Orthodox Kievers rally against Elton John's forthcoming concert
Kiev, June 14, Interfax - Orthodox activists in Kiev held a vigil at the city authorities' residence in protest against the concert to be given by famous singer Elton John, Yury Yegorov, leader of the All-Ukraine Orthodox Brotherhood of St. Alexander Nevsky, told Interfax on Thursday.
The faithful stood in front of the city administration and Kiev city council building holding posters: 'Kiev is the cradle of Russian Orthodoxy, not Sodom', 'A sodomite's concert is popularization of perversion', 'Sodomy is a cardinal sin', 'Homosexuality leads to AIDS'. The leaflets circulated to passersby said that homosexuality was actively imposed on Ukrainian society as a so-called 'European value'.
As is known, Elton John, whose concert is to take place at Independence Square in the center of the city on Saturday, is an open homosexual.
The statement of the Orthodox public entitled 'No to sodomy in the old Russian Orthodox holy place of Kiev', which Yegorov presented to the Kiev administration, notes that by offering a concert platform to a propagandist of homosexuality, Ukrainian officials take upon themselves the responsibility before God for the moral corruption of Kievers, especially young people.
Responsible for this corruption are believed to be the principal organizers of the concert, among them former Ukrainian President Kuchma's daughter Yelena Franchuk and her husband Victor Pinchuk, a prominent businessman, as well as Kiev Mayor Leonid Chernovetsky.

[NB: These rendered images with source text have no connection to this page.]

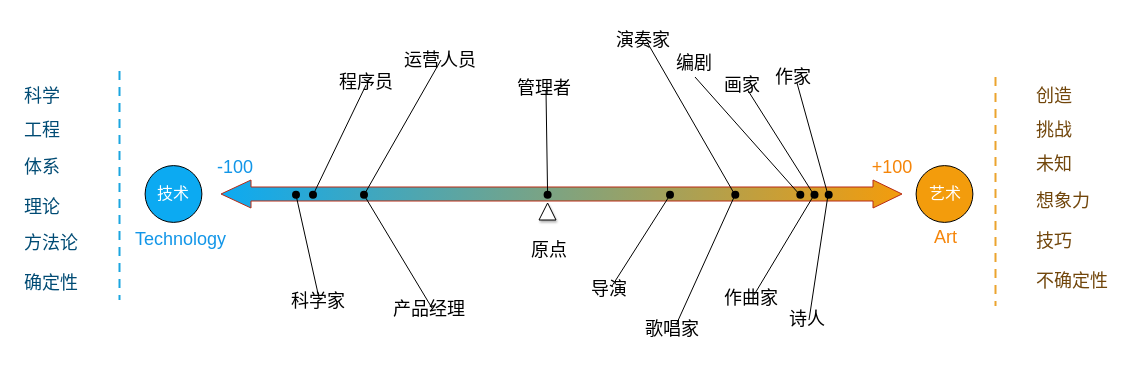
<!DOCTYPE html>
<html lang="zh-CN">
<head>
<meta charset="utf-8">
<title>技术与艺术</title>
<style>
:root {
  --tech: #0caaf2;
  --tech-text: #1296e8;
  --tech-dark: #004b74;
  --art: #f39c0c;
  --art-text: #f58509;
  --art-dark: #71460b;
  --outline: #b82a14;
  --ink: #000;
}
* { box-sizing: border-box; margin: 0; padding: 0; }
html, body { width: 1136px; height: 368px; overflow: hidden; background: #fff; }
body { font: 18px/20px "Liberation Sans", "Noto Sans CJK SC", sans-serif; color: var(--ink); }
.spectrum { position: relative; width: 1136px; height: 368px; overflow: hidden; }
.diagram { position: absolute; inset: 0; }
.traits { position: absolute; top: 79px; display: grid; align-items: center; list-style: none; white-space: nowrap; }
.traits-tech { left: 24px; grid-template-rows: 34px 34px 40px 40px 32px 48px; color: var(--tech-dark); }
.traits-art { left: 1036px; grid-template-rows: 34px 34px 34px 40px 40px 40px; color: var(--art-dark); }
.label { position: absolute; left: var(--x); top: var(--y); transform: translate(-50%, -50%); white-space: nowrap; }
.pole { font-size: 16px; color: #fff; }
.tech { color: var(--tech-text); }
.art { color: var(--art-text); }
</style>
</head>
<body>
<main class="spectrum">
  <svg class="diagram" width="1136" height="368" viewBox="0 0 1136 368" aria-hidden="true">
    <defs>
      <linearGradient id="axis-fill">
        <stop offset="0" stop-color="#0caaf2"/>
        <stop offset="1" stop-color="#f39c0c"/>
      </linearGradient>
      <filter id="soft-shadow" x="-30%" y="-30%" width="160%" height="160%">
        <feDropShadow dx="1" dy="2" stdDeviation="1" flood-opacity="0.3"/>
      </filter>
      <circle id="point" r="4"/>
    </defs>
    <g fill="none" stroke-width="2" stroke-dasharray="9 7">
      <line x1="119.5" y1="71" x2="119.5" y2="300" stroke="#1ba5e0"/>
      <line x1="995.5" y1="77" x2="995.5" y2="306" stroke="#eba42e"/>
    </g>
    <polygon class="axis" points="221,194 251,180 251,187 873,187 873,180 902,194 873,208 873,201 251,201 251,208" fill="url(#axis-fill)" stroke="var(--outline)"/>
    <g class="connectors" stroke="var(--ink)">
      <line x1="313" y1="195" x2="366" y2="85"/>
      <line x1="364" y1="195" x2="441" y2="60"/>
      <line x1="547.6" y1="195" x2="546" y2="91"/>
      <line x1="735" y1="195" x2="647" y2="42"/>
      <line x1="800" y1="195" x2="695" y2="77"/>
      <line x1="814" y1="195" x2="747" y2="89"/>
      <line x1="828" y1="195" x2="797" y2="83"/>
      <line x1="296" y1="195" x2="319" y2="298"/>
      <line x1="364" y1="195" x2="432" y2="308"/>
      <line x1="670" y1="195" x2="612" y2="286"/>
      <line x1="735" y1="195" x2="676" y2="325"/>
      <line x1="814" y1="195" x2="754" y2="295"/>
      <line x1="828" y1="195" x2="809" y2="320"/>
    </g>
    <g class="points" fill="var(--ink)">
      <use href="#point" x="296" y="194.8"/>
      <use href="#point" x="313" y="194.8"/>
      <use href="#point" x="364" y="194.8"/>
      <use href="#point" x="547.6" y="194.8"/>
      <use href="#point" x="670" y="194.8"/>
      <use href="#point" x="735.3" y="194.8"/>
      <use href="#point" x="800.3" y="194.8"/>
      <use href="#point" x="814.5" y="194.8"/>
      <use href="#point" x="828.7" y="194.8"/>
    </g>
    <polygon class="origin-marker" points="547.6,203 556,220 539,220" fill="#fff" stroke="var(--ink)" filter="url(#soft-shadow)"/>
    <circle cx="173.5" cy="194" r="28.4" fill="var(--tech)" stroke="var(--ink)"/>
    <circle cx="944.5" cy="194" r="28.4" fill="var(--art)" stroke="var(--ink)"/>
  </svg>

  <ul class="traits traits-tech">
    <li>科学</li><li>工程</li><li>体系</li><li>理论</li><li>方法论</li><li>确定性</li>
  </ul>
  <ul class="traits traits-art">
    <li>创造</li><li>挑战</li><li>未知</li><li>想象力</li><li>技巧</li><li>不确定性</li>
  </ul>

  <span class="label pole" style="--x:173px;--y:194px">技术</span>
  <span class="label tech" style="--x:180.5px;--y:239px">Technology</span>
  <span class="label tech" style="--x:235px;--y:167px">-100</span>
  <span class="label pole" style="--x:945px;--y:194px">艺术</span>
  <span class="label art" style="--x:945.5px;--y:237px">Art</span>
  <span class="label art" style="--x:892px;--y:167px">+100</span>

  <span class="label" style="--x:366px;--y:82px">程序员</span>
  <span class="label" style="--x:440px;--y:60px">运营人员</span>
  <span class="label" style="--x:544px;--y:88px">管理者</span>
  <span class="label" style="--x:643px;--y:40px">演奏家</span>
  <span class="label" style="--x:694px;--y:63px">编剧</span>
  <span class="label" style="--x:742px;--y:85px">画家</span>
  <span class="label" style="--x:793px;--y:77px">作家</span>
  <span class="label" style="--x:318px;--y:301px">科学家</span>
  <span class="label" style="--x:429px;--y:309px">产品经理</span>
  <span class="label" style="--x:549px;--y:250px">原点</span>
  <span class="label" style="--x:609px;--y:289px">导演</span>
  <span class="label" style="--x:672px;--y:329px">歌唱家</span>
  <span class="label" style="--x:751px;--y:298px">作曲家</span>
  <span class="label" style="--x:807px;--y:319px">诗人</span>
</main>
</body>
</html>
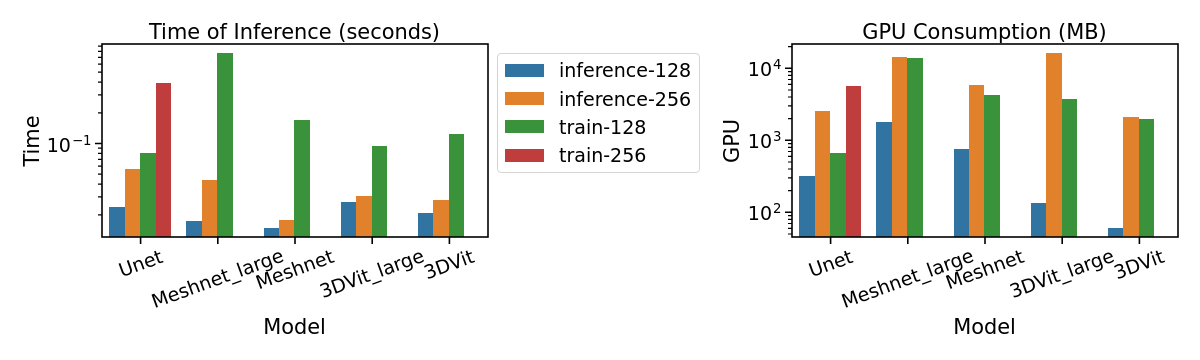
<!DOCTYPE html>
<html lang="en">
<head>
<meta charset="utf-8">
<title>Time of Inference and GPU Consumption by Model</title>
<style>
:root {
  --inference-128: #3274a1;
  --inference-256: #e1812c;
  --train-128: #3a923a;
  --train-256: #c03d3e;
  --ink: #000;
  --legend-line: #d5d5d5;
}
* { box-sizing: border-box; margin: 0; padding: 0; }
html, body { width: 1200px; height: 360px; overflow: hidden; background: #fff; }
body { font-family: "DejaVu Sans", Verdana, sans-serif; font-size: 19px; color: var(--ink); }
.board { display: grid; grid-template-columns: 497px 203px 500px; width: 1200px; height: 360px; }
.chart { display: grid; grid-template-columns: 101.5px 386px; grid-template-rows: 44px 193px 78px 24px; }
.chart.gpu { margin-left: -10px; }
.chart h2 { grid-column: 2; font-size: 20.9px; font-weight: 400; line-height: 24px; padding-top: 20px; text-align: center; white-space: nowrap; }
.value-title { grid-column: 1; grid-row: 2; width: 64px; display: flex; align-items: center; justify-content: center; font-size: 20.9px; }
.gpu .value-title { width: 84px; }
.value-title span { transform: rotate(-90deg); }
.plot { grid-column: 2; grid-row: 2; position: relative; display: grid; grid-template-columns: repeat(5, 1fr); }
.group { display: grid; grid-template-columns: repeat(4, 1fr); align-items: end; padding: 0 7.7px; }
.bar { height: var(--h); }
.bar:nth-child(1) { background: var(--inference-128); }
.bar:nth-child(2) { background: var(--inference-256); }
.bar:nth-child(3) { background: var(--train-128); }
.bar:nth-child(4) { background: var(--train-256); }
.axes { position: absolute; left: 0; top: 0; overflow: visible; fill: none; stroke: var(--ink); stroke-width: 1.6; }
.axes .minor { stroke-width: 1.2; }
.tick { position: absolute; right: calc(100% + 10px); top: var(--y); line-height: 20px; margin-top: -9px; white-space: nowrap; }
.tick sup { font-size: 13.3px; line-height: 0; position: relative; top: -7px; vertical-align: baseline; margin-left: 1px; }
.models { grid-column: 2; grid-row: 3; display: grid; grid-template-columns: repeat(5, 1fr); list-style: none; line-height: 20px; }
.models li { display: flex; justify-content: center; align-items: flex-start; min-width: 0; white-space: nowrap; padding-top: var(--drop); }
.models span { flex: none; transform: rotate(-20deg); }
.model-title { grid-column: 2; grid-row: 4; text-align: center; font-size: 20.9px; line-height: 24px; }
.legend { width: 203px; height: 120px; margin-top: 53px; padding: 2px 0 0 7px; border: 1.5px solid var(--legend-line); border-radius: 4px; list-style: none; position: relative; }
.legend li { display: flex; align-items: center; gap: 15px; height: 28.4px; white-space: nowrap; }
.swatch { width: 39px; height: 13px; background: var(--key); }
</style>
</head>
<body>
<main class="board">
  <section class="chart time">
    <h2>Time of Inference (seconds)</h2>
    <p class="value-title"><span>Time</span></p>
    <div class="plot">
      <div class="group"><i class="bar" style="--h:30px"></i><i class="bar" style="--h:68px"></i><i class="bar" style="--h:84px"></i><i class="bar" style="--h:154px"></i></div>
      <div class="group"><i class="bar" style="--h:16px"></i><i class="bar" style="--h:57px"></i><i class="bar" style="--h:184.5px"></i></div>
      <div class="group"><i class="bar" style="--h:9px"></i><i class="bar" style="--h:17px"></i><i class="bar" style="--h:117.5px"></i></div>
      <div class="group"><i class="bar" style="--h:35px"></i><i class="bar" style="--h:41px"></i><i class="bar" style="--h:91px"></i></div>
      <div class="group"><i class="bar" style="--h:24.5px"></i><i class="bar" style="--h:37px"></i><i class="bar" style="--h:103px"></i></div>
      <svg class="axes" width="386" height="193" viewBox="0 0 386 193" aria-hidden="true">
        <rect width="386" height="193"/>
        <path d="M38.6 193v7M115.8 193v7M193 193v7M270.2 193v7M347.4 193v7M0 99.5h-7"/>
        <path class="minor" d="M0 2.2h-4M0 7.4h-4M0 13.3h-4M0 20.1h-4M0 28.2h-4M0 38.1h-4M0 50.8h-4M0 68.8h-4M0 104.2h-4M0 109.4h-4M0 115.3h-4M0 122.1h-4M0 130.2h-4M0 140.1h-4M0 152.8h-4M0 170.8h-4"/>
      </svg>
      <span class="tick" style="--y:99.5px">10<sup>−1</sup></span>
    </div>
    <ul class="models">
      <li style="--drop:16px"><span>Unet</span></li>
      <li style="--drop:31px"><span>Meshnet_large</span></li>
      <li style="--drop:22px"><span>Meshnet</span></li>
      <li style="--drop:26px"><span>3DVit_large</span></li>
      <li style="--drop:17px"><span>3DVit</span></li>
    </ul>
    <p class="model-title">Model</p>
  </section>

  <ul class="legend">
    <li><i class="swatch" style="--key:var(--inference-128)"></i>inference-128</li>
    <li><i class="swatch" style="--key:var(--inference-256)"></i>inference-256</li>
    <li><i class="swatch" style="--key:var(--train-128)"></i>train-128</li>
    <li><i class="swatch" style="--key:var(--train-256)"></i>train-256</li>
  </ul>

  <section class="chart gpu">
    <h2>GPU Consumption (MB)</h2>
    <p class="value-title"><span>GPU</span></p>
    <div class="plot">
      <div class="group"><i class="bar" style="--h:61.5px"></i><i class="bar" style="--h:126px"></i><i class="bar" style="--h:84.5px"></i><i class="bar" style="--h:151px"></i></div>
      <div class="group"><i class="bar" style="--h:115px"></i><i class="bar" style="--h:180px"></i><i class="bar" style="--h:179px"></i></div>
      <div class="group"><i class="bar" style="--h:88px"></i><i class="bar" style="--h:152.5px"></i><i class="bar" style="--h:142px"></i></div>
      <div class="group"><i class="bar" style="--h:34.5px"></i><i class="bar" style="--h:184.5px"></i><i class="bar" style="--h:138px"></i></div>
      <div class="group"><i class="bar" style="--h:9px"></i><i class="bar" style="--h:120.5px"></i><i class="bar" style="--h:118.5px"></i></div>
      <svg class="axes" width="386" height="193" viewBox="0 0 386 193" aria-hidden="true">
        <rect width="386" height="193"/>
        <path d="M38.6 193v7M115.8 193v7M193 193v7M270.2 193v7M347.4 193v7M0 24.3h-7M0 96.3h-7M0 168.3h-7"/>
        <path class="minor" d="M0 2.6h-4M0 27.6h-4M0 31.3h-4M0 35.5h-4M0 40.3h-4M0 46h-4M0 53h-4M0 61.9h-4M0 74.6h-4M0 99.6h-4M0 103.3h-4M0 107.5h-4M0 112.3h-4M0 118h-4M0 125h-4M0 133.9h-4M0 146.6h-4M0 171.6h-4M0 175.3h-4M0 179.5h-4M0 184.3h-4M0 190h-4"/>
      </svg>
      <span class="tick" style="--y:24.3px">10<sup>4</sup></span>
      <span class="tick" style="--y:96.3px">10<sup>3</sup></span>
      <span class="tick" style="--y:168.3px">10<sup>2</sup></span>
    </div>
    <ul class="models">
      <li style="--drop:16px"><span>Unet</span></li>
      <li style="--drop:31px"><span>Meshnet_large</span></li>
      <li style="--drop:22px"><span>Meshnet</span></li>
      <li style="--drop:26px"><span>3DVit_large</span></li>
      <li style="--drop:17px"><span>3DVit</span></li>
    </ul>
    <p class="model-title">Model</p>
  </section>
</main>
</body>
</html>
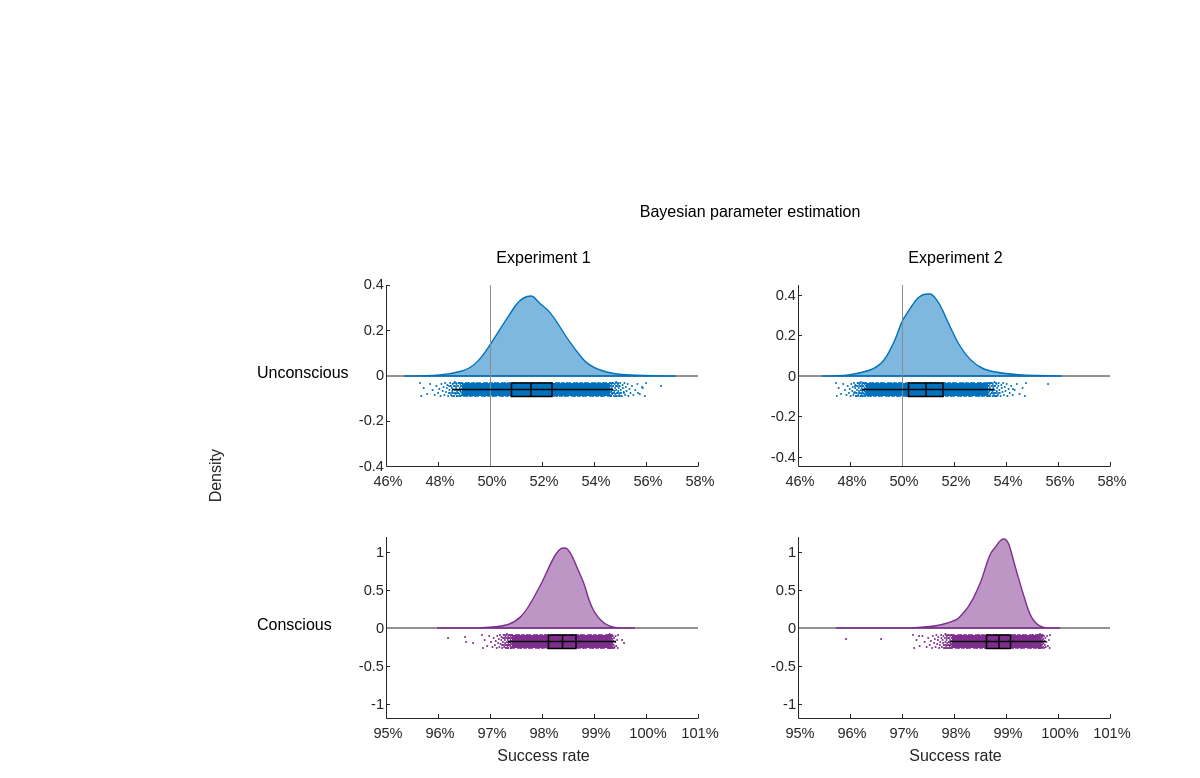
<!DOCTYPE html>
<html lang="en">
<head>
<meta charset="utf-8">
<title>Bayesian parameter estimation</title>
<style>
:root { --paper: #fff; --ink: #000; --axis: #262626; --reference: #8c8c8c; --unconscious: #0072bd; --conscious: #7e2f8e; }
* { box-sizing: border-box; margin: 0; padding: 0; }
html, body { width: 1200px; height: 778px; overflow: hidden; background: var(--paper); }
body { font: 16px/18px "Liberation Sans", Arial, sans-serif; color: var(--ink); }
.chart {
  width: 1200px; height: 778px; padding: 200px 0 0 206px;
  display: grid; align-content: start; white-space: nowrap;
  grid-template-columns: 51px 89px 352px 60px 352px;
  grid-template-rows: 24px 22px 24px 15px 210px 42px 210px 18px;
}
h1, h2, h3 { font-size: 16px; font-weight: 400; }
h1 { grid-area: 1 / 3 / 2 / 6; line-height: 24px; text-align: center; padding-left: 44px; }
h2, .x-title { text-align: center; padding-left: 43px; }
h2 { grid-row: 3; line-height: 24px; }
.x-title { grid-row: 8; color: var(--axis); }
.first { grid-column: 3; }
.second { grid-column: 5; }
h3 { grid-column: 2; padding-top: 79px; }
.upper { grid-row: 5; }
.lower { grid-row: 7; }
.y-title {
  grid-area: 5 / 1 / 8 / 2; place-self: start; margin-top: 164px; width: 20px; line-height: 20px;
  writing-mode: vertical-rl; transform: rotate(180deg); color: var(--axis);
}
.panel { display: grid; grid-template: 182px 28px / 40px 312px; font-size: 14.6px; color: var(--axis); }
.panel.upper { --series: var(--unconscious); }
.panel.lower { --series: var(--conscious); --step: 38px; --shift: -4px; }
.panel.upper.first { --step: 45.4px; --shift: -22.7px; }
.panel.upper.second { --step: 40.4px; --shift: -10px; }
ol { display: flex; list-style: none; }
.y-ticks { flex-direction: column; margin-top: var(--shift); padding-right: 2px; text-align: right; }
.y-ticks li { flex: none; height: var(--step); line-height: var(--step); }
.x-ticks { grid-column: 2; margin-left: -24px; width: 364px; line-height: 28px; text-align: center; }
.x-ticks li { flex: none; width: 52px; }
svg { display: block; overflow: visible; }
.shared { position: absolute; }
.axes { fill: none; stroke: var(--axis); }
.reference { stroke: var(--reference); }
.density { fill: var(--series); fill-opacity: .5; stroke: var(--series); stroke-width: 1.4; }
.samples { fill: var(--series); stroke: var(--series); stroke-width: 2; stroke-linecap: round; }
.samples rect { stroke: none; }
.fringe { stroke-dasharray: 0 2 0 3 0 1 0 2 0 4 0 2 0 1 0 3; }
.box { fill: none; stroke: var(--ink); stroke-width: 1.5; }
</style>
</head>
<body>
<svg class="shared" width="0" height="0" aria-hidden="true">
  <defs>
    <path id="tail" vector-effect="non-scaling-stroke" d="M0 98h.1M1 101h.1M0 104h.1M2 107h.1M0 110h.1M4 99h.1M5 103h.1M4 106h.1M6 109h.1M3 111h.1M8 98h.1M9 101h.1M8 105h.1M10 108h.1M12 111h.1M13 99h.1M14 103h.1M12 106h.1M15 109h.1M17 97h.1M18 101h.1M17 105h.1M19 111h.1M21 108h.1M22 99h.1M24 103h.1M23 106h.1M26 110h.1M28 98h.1M27 101h.1M30 105h.1M31 108h.1M33 111h.1M35 100h.1M36 103h.1M38 107h.1M40 98h.1M42 110h.1M44 102h.1M46 106h.1M49 99h.1M51 111h.1M54 104h.1M57 108h.1M61 101h.1M65 110h.1M70 105h.1M76 99h.1M83 109h.1M91 103h.1M100 98h.1M97 111h.1"/>
    <g id="upper-axes" class="axes"><path d="M0.5 0V181.5H312.5M52.5 181v-4M104.5 181v-4M156.5 181v-4M208.5 181v-4M260.5 181v-4M312.5 181v-4M0 91H312"/></g>
    <g id="lower-axes" class="axes"><path d="M0.5 0V181.5H312.5M52.5 181v-4M104.5 181v-4M156.5 181v-4M208.5 181v-4M260.5 181v-4M312.5 181v-4M0 91H312M0 15.5h4M0 53.5h4M0 129.5h4M0 167.5h4"/></g>
  </defs>
</svg>

<main class="chart">
  <h1>Bayesian parameter estimation</h1>
  <h2 class="first">Experiment 1</h2>
  <h2 class="second">Experiment 2</h2>
  <p class="y-title">Density</p>
  <h3 class="upper">Unconscious</h3>
  <h3 class="lower">Conscious</h3>

  <section class="panel upper first">
    <ol class="y-ticks"><li>0.4</li><li>0.2</li><li>0</li><li>-0.2</li><li>-0.4</li></ol>
    <svg width="312" height="182" role="img" aria-label="Density, samples and box plot, unconscious, experiment 1">
      <use href="#upper-axes"/>
      <path class="axes" d="M0 0.5h4M0 45.5h4M0 136.5h4"/>
      <path class="density" d="M18 91C50 91 62 90 76 86S98 69 104 60S124 28 130 20S141 11 145 11S151 17 157 21S168 32 174 42S188 63 196 73S218 89 244 90S275 91 290 91Z"/>
      <g class="samples">
        <rect x="76" y="98" width="148" height="13"/>
        <path class="fringe" d="M68 98H234M66 111H236M64 108H239M63 101H237"/>
        <use href="#tail" transform="translate(76) scale(-.42 1)"/>
        <use href="#tail" transform="translate(224) scale(.36 1)"/>
        <path d="M275 101h.1M252 108h.1M256 102h.1"/>
      </g>
      <path class="reference" d="M104.5 0V181"/>
      <path class="box" d="M66 104.5H125.5M166 104.5H227M125.5 98H166V111.5H125.5ZM145 98V111.5M125.5 104.5H166"/>
    </svg>
    <ol class="x-ticks"><li>46%</li><li>48%</li><li>50%</li><li>52%</li><li>54%</li><li>56%</li><li>58%</li></ol>
  </section>

  <section class="panel upper second">
    <ol class="y-ticks"><li>0.4</li><li>0.2</li><li>0</li><li>-0.2</li><li>-0.4</li></ol>
    <svg width="312" height="182" role="img" aria-label="Density, samples and box plot, unconscious, experiment 2">
      <use href="#upper-axes"/>
      <path class="axes" d="M0 10.5h4M0 50.5h4M0 131.5h4M0 172.5h4"/>
      <path class="density" d="M24 91C45 91 58 90 72 85S90 69 95 59S102 39 106 33S115 18 120 13S129 9 132 9S141 17 145 26S156 51 162 61S176 79 184 83S208 91 264 91Z"/>
      <g class="samples">
        <rect x="68" y="98" width="122" height="13"/>
        <path class="fringe" d="M60 98H199M58 111H202M56 108H201M57 101H198"/>
        <use href="#tail" transform="translate(68) scale(-.3 1)"/>
        <use href="#tail" transform="translate(190) scale(.38 1)"/>
        <path d="M250 99h.1M215 104h.1"/>
      </g>
      <path class="reference" d="M104.5 0V181"/>
      <path class="box" d="M64 104.5H196M110.5 98H145V111.5H110.5ZM128 98V111.5"/>
    </svg>
    <ol class="x-ticks"><li>46%</li><li>48%</li><li>50%</li><li>52%</li><li>54%</li><li>56%</li><li>58%</li></ol>
  </section>

  <section class="panel lower first">
    <ol class="y-ticks"><li>1</li><li>0.5</li><li>0</li><li>-0.5</li><li>-1</li></ol>
    <svg width="312" height="182" role="img" aria-label="Density, samples and box plot, conscious, experiment 1">
      <use href="#lower-axes"/>
      <path class="density" d="M51 91C90 91 108 91 120 88S138 77 144 67S150 56 154 49S165 24 170 17S176 11 179 11S186 18 190 28S197 42 200 53S210 91 234 91H249Z"/>
      <g class="samples">
        <rect x="126" y="98" width="96" height="13"/>
        <path class="fringe" d="M118 98H226M120 111H229M116 108H228M117 101H227"/>
        <use href="#tail" transform="translate(126) scale(-.3 1)"/>
        <use href="#tail" transform="translate(222) scale(.1 1)"/>
        <path d="M62 101h.1M79 100h.1M80 105h.1M87 106h.1M238 106h.1M236 103h.1"/>
      </g>
      <path class="box" d="M122 104.5H230M162.5 98H190V111.5H162.5ZM176.5 98V111.5"/>
    </svg>
    <ol class="x-ticks"><li>95%</li><li>96%</li><li>97%</li><li>98%</li><li>99%</li><li>100%</li><li>101%</li></ol>
  </section>

  <section class="panel lower second">
    <ol class="y-ticks"><li>1</li><li>0.5</li><li>0</li><li>-0.5</li><li>-1</li></ol>
    <svg width="312" height="182" role="img" aria-label="Density, samples and box plot, conscious, experiment 2">
      <use href="#lower-axes"/>
      <path class="density" d="M38 91C100 91 130 92 146 87S160 82 167 74S179 54 183 44S190 18 195 13S201 2 206 2S213 15 217 29S226 60 230 72S240 91 250 91H262Z"/>
      <g class="samples">
        <rect x="154" y="98" width="86" height="13"/>
        <path class="fringe" d="M148 98H243M146 111H242M147 108H245M149 101H244"/>
        <use href="#tail" transform="translate(154) scale(-.39 1)"/>
        <use href="#tail" transform="translate(240) scale(.12 1)"/>
        <path d="M48 102h.1M83 102h.1M121 99h.1"/>
      </g>
      <path class="box" d="M152 104.5H248M188.5 98H212.5V111.5H188.5ZM201 98V111.5"/>
    </svg>
    <ol class="x-ticks"><li>95%</li><li>96%</li><li>97%</li><li>98%</li><li>99%</li><li>100%</li><li>101%</li></ol>
  </section>

  <p class="x-title first">Success rate</p>
  <p class="x-title second">Success rate</p>
</main>
</body>
</html>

The statement also stresses that though returns on the concert will go to struggle with AIDS, the propagation of homosexuality and sexual laxity is one of the main social causes of this illness, and Elton John is an open homosexual who has concluded official union with his sexual partner.
People of non-traditional sexual orientation in European governments and parliaments, 'being ill spiritually and morally, wish to use the present pro-western Ukrainian authorities to impose this abomination on our people and our youth', Orthodox activists believe.